The session kicks off just a week after a special session went off the rails. Lawmakers went home after two weeks, without doing anything to fix the state's budget mess.
"You've seen a breakdown in communication, a breakdown in trust," said Rep. Julie Stokes, R-Kenner.
Political analyst Jim Engster said it is going to be hard to heal those wounds when legislators return. "There's bound to be some residual effect of what happened in the special session," he said.
Some lawmakers are proposing age restrictions for guns in the aftermath of the deadly Florida school shooting. Others want teachers to be allowed to carry weapons with them in the classroom.

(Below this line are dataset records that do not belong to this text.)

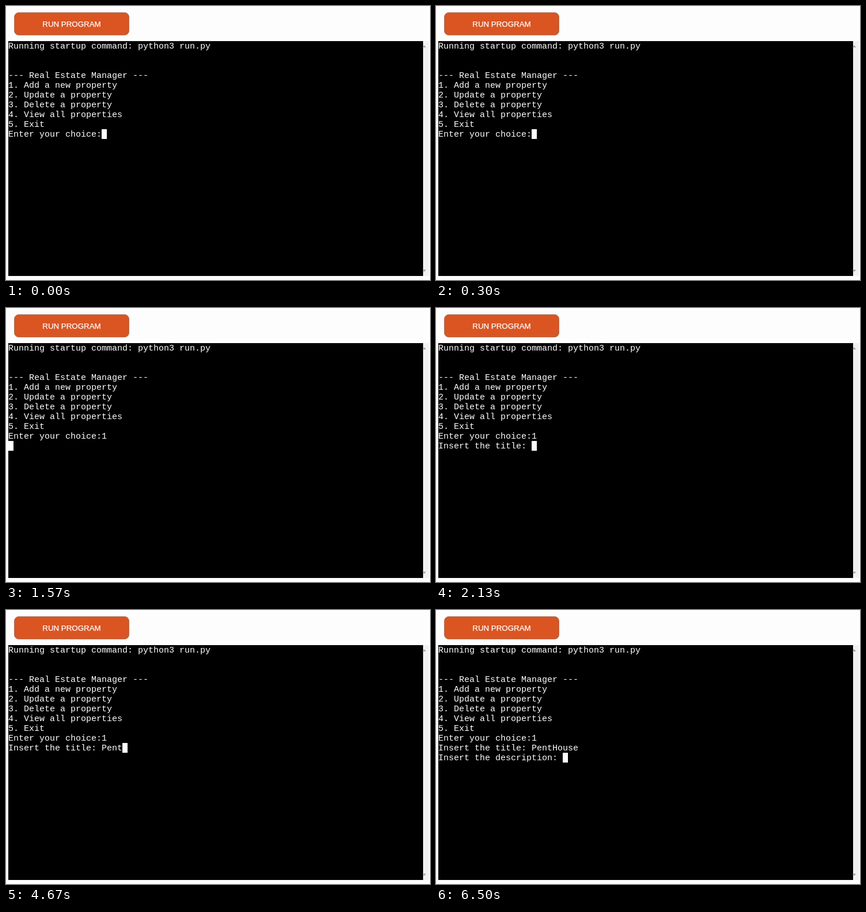
Recreate the animation shown at these times as an HTML page. Size 736 by 476 pixels, loop 8 s.

```html
<!DOCTYPE html>
<html lang="en">
<head>
<meta charset="utf-8">
<title>Terminal session</title>
<style>
  html, body { margin: 0; width: 100%; height: 100%; overflow: hidden; background: #fdfdfd; }
  .stage { position: relative; width: 736px; height: 476px; overflow: hidden; }
  .run {
    position: absolute; left: 14px; top: 11px; width: 200px; height: 40px;
    box-sizing: border-box; border: 1px solid #a67763; border-radius: 8px;
    background: #da5522; color: #fff;
    font: 13.333px/40px "Liberation Sans", Arial, sans-serif; text-align: center;
    -webkit-text-stroke: 0.25px #fff;
  }
  .term {
    position: absolute; left: 4px; top: 61px; width: 720px; height: 408px;
    margin: 0; overflow: hidden; background: #000; color: #fff;
    font: 15px/17px "Liberation Mono", "Courier New", monospace;
  }
  #text { position: relative; top: 1px; }
  .cursor { position: absolute; width: 9px; height: 17px; background: #fff; }
  .bar { position: absolute; left: 724px; top: 61px; width: 10px; height: 408px; background: #f1f1f1; }
  .bar::before, .bar::after {
    content: ""; position: absolute; left: -1px;
    border: solid transparent; border-width: 0 3.5px;
  }
  .bar::before { top: 7px; border-bottom: 4px solid #a3a3a3; }
  .bar::after { bottom: 7px; border-top: 4px solid #a3a3a3; }
</style>
</head>
<body>
<div class="stage">
  <div class="run">RUN PROGRAM</div>
  <pre class="term"><span id="text"></span><i class="cursor" id="cursor"></i></pre>
  <div class="bar"></div>
</div>
<script>
  const LOOP = 8000, CELL_W = 9, CELL_H = 17;
  const text = document.getElementById('text');
  const cursor = document.getElementById('cursor');

  const menu = [
    'Running startup command: python3 run.py', '', '',
    '--- Real Estate Manager ---',
    '1. Add a new property',
    '2. Update a property',
    '3. Delete a property',
    '4. View all properties',
    '5. Exit',
    'Enter your choice:'
  ].join('\n');

  // [time in ms, output]; '\b' removes the last character
  const events = [
    [0, menu], [470, '1'], [1570, '\n'], [1600, 'Insert the title: '],
    [2830, 'P'], [2930, 'e'], [3070, 'n'], [3300, 't'],
    [4270, 'h'], [4670, '\b'], [5070, 'H'],
    [5300, 'o'], [5370, 'u'], [5670, 's'], [5800, 'e'],
    [6470, '\n'], [6500, 'Insert the description: ']
  ];

  const screenAt = t => events
    .filter(([time]) => time <= t)
    .reduce((out, [, s]) => s === '\b' ? out.slice(0, -1) : out + s, '');

  let shown = null;
  function draw(now) {
    const screen = screenAt(now % LOOP);
    if (screen !== shown) {
      const lines = screen.split('\n');
      const row = lines.length - 1;
      text.textContent = shown = screen;
      cursor.style.left = lines[row].length * CELL_W + 'px';
      cursor.style.top = row * CELL_H + 'px';
    }
  }

  const start = performance.now();
  function tick() {
    draw(performance.now() - start);
    requestAnimationFrame(tick);
  }
  tick();
</script>
</body>
</html>
```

"That's a hot ticket item around the country. And Louisiana always seems to dive headlong into something that's making news in the rest of the country," Engster said.
After controversy struck state government over sexual harassment cases, some lawmakers want to revamp harassment training requirements.
Then there is gambling: several lawmakers are proposing bills that could roll back restrictions on casinos, possibly expanding the industry in the state. Some believe this could help generate more revenue for the state, helping with the ongoing budget problems.
Meanwhile, the governor is once again calling for a boost to the minimum wage - an initiative that has failed in the past. "At this point, it looks like those bills are dead on arrival," Engster said.
Added to that, there are also bills modifying the TOPS program, including several changing GPA requirements. There is also a proposal that would force students to pay back their award if they drop out of school or fail to meet certain requirements while in college.
Other lawmakers are proposing changes to Medicaid, including adding work requirements for able-bodied adults.
Percolating in the background for the entire session will be the budget, predicted to be about $700 million short after lawmakers did not act during the special session.
Will they be able to find the cuts? Or will they end up not passing a budget at all? The governor and other leaders doubt a budget will pass, and are already considering ending the regular session early so they can immediately call a special session to pass taxes to fill in the shortfall. Lawmakers can only raise taxes during a special session in even-numbered calendar years.
"You never know with the Louisiana legislature, each day is a revelation and we'll see what happens," Engster said.
Lawmakers are set to gavel in at noon Monday, with the governor set to give an opening address at 1 p.m.